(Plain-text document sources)
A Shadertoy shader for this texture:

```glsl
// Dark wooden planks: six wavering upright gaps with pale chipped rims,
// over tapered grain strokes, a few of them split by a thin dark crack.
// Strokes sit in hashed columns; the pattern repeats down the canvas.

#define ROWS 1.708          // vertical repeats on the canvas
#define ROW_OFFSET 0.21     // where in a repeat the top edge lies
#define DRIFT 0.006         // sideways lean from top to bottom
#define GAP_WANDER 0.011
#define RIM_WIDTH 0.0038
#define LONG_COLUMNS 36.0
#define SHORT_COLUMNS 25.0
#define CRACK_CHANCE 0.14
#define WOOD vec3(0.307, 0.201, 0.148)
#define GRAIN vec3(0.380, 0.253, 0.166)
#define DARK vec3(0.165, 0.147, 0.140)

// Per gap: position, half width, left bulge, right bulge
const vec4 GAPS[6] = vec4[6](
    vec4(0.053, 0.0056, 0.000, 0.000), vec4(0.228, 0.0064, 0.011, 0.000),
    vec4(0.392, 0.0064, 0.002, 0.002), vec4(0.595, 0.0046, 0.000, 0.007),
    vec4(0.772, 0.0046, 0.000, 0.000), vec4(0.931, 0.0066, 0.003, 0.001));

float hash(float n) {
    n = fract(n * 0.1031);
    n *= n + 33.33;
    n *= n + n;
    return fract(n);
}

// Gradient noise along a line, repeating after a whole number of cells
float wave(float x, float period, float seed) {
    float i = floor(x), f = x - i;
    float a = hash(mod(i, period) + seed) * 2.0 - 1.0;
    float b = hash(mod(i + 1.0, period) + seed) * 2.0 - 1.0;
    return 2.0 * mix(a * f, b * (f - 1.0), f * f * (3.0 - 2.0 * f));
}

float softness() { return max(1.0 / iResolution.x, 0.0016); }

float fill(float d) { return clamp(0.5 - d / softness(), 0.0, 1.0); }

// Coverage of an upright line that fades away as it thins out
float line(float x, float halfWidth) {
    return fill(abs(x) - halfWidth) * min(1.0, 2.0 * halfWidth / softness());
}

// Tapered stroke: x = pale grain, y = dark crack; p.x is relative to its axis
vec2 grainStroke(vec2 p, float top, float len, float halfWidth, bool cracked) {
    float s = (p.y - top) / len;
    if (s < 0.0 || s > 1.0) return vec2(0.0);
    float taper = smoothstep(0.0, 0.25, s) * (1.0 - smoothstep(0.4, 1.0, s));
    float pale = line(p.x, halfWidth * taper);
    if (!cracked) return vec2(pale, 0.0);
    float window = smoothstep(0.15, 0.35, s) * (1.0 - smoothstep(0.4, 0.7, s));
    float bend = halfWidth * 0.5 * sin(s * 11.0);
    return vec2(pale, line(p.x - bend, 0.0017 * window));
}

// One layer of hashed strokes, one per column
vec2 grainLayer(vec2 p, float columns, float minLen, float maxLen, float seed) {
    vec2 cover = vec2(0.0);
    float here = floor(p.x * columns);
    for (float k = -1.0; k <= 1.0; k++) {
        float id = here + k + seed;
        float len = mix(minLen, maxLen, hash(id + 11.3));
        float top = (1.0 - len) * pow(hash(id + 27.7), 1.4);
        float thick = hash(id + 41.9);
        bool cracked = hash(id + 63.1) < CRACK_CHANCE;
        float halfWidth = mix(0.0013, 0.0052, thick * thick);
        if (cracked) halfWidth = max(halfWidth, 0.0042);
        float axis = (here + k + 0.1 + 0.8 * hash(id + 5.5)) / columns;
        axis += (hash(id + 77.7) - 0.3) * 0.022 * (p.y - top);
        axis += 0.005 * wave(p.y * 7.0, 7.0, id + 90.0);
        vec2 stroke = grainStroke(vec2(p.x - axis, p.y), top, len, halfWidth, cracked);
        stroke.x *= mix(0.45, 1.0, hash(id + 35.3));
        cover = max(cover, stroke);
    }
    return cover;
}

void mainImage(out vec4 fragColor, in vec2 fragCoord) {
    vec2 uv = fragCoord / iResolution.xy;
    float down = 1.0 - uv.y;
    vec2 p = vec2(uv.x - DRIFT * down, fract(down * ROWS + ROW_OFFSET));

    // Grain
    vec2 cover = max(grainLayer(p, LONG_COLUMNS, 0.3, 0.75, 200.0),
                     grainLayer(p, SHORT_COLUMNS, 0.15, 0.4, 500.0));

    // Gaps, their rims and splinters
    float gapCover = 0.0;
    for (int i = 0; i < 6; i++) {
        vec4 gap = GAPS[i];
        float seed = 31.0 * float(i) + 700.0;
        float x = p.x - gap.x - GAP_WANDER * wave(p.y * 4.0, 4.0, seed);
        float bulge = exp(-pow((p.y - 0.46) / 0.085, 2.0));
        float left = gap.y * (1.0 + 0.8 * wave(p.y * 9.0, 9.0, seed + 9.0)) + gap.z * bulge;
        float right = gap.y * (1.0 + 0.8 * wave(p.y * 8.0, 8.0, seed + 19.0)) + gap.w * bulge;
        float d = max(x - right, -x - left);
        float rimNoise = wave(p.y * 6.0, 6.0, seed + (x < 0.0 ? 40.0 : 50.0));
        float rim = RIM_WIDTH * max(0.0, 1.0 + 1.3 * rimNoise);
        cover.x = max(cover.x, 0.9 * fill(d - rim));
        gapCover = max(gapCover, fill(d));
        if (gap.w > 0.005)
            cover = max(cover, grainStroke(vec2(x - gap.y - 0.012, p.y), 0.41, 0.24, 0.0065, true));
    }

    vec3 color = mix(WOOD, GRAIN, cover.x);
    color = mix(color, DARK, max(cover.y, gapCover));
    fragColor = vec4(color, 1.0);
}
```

§ WORK ITEM:
What is the number of lines in the data that include "fill"? Respond with that number and no other text.

§ REPLY TO THE EXERCISE:
4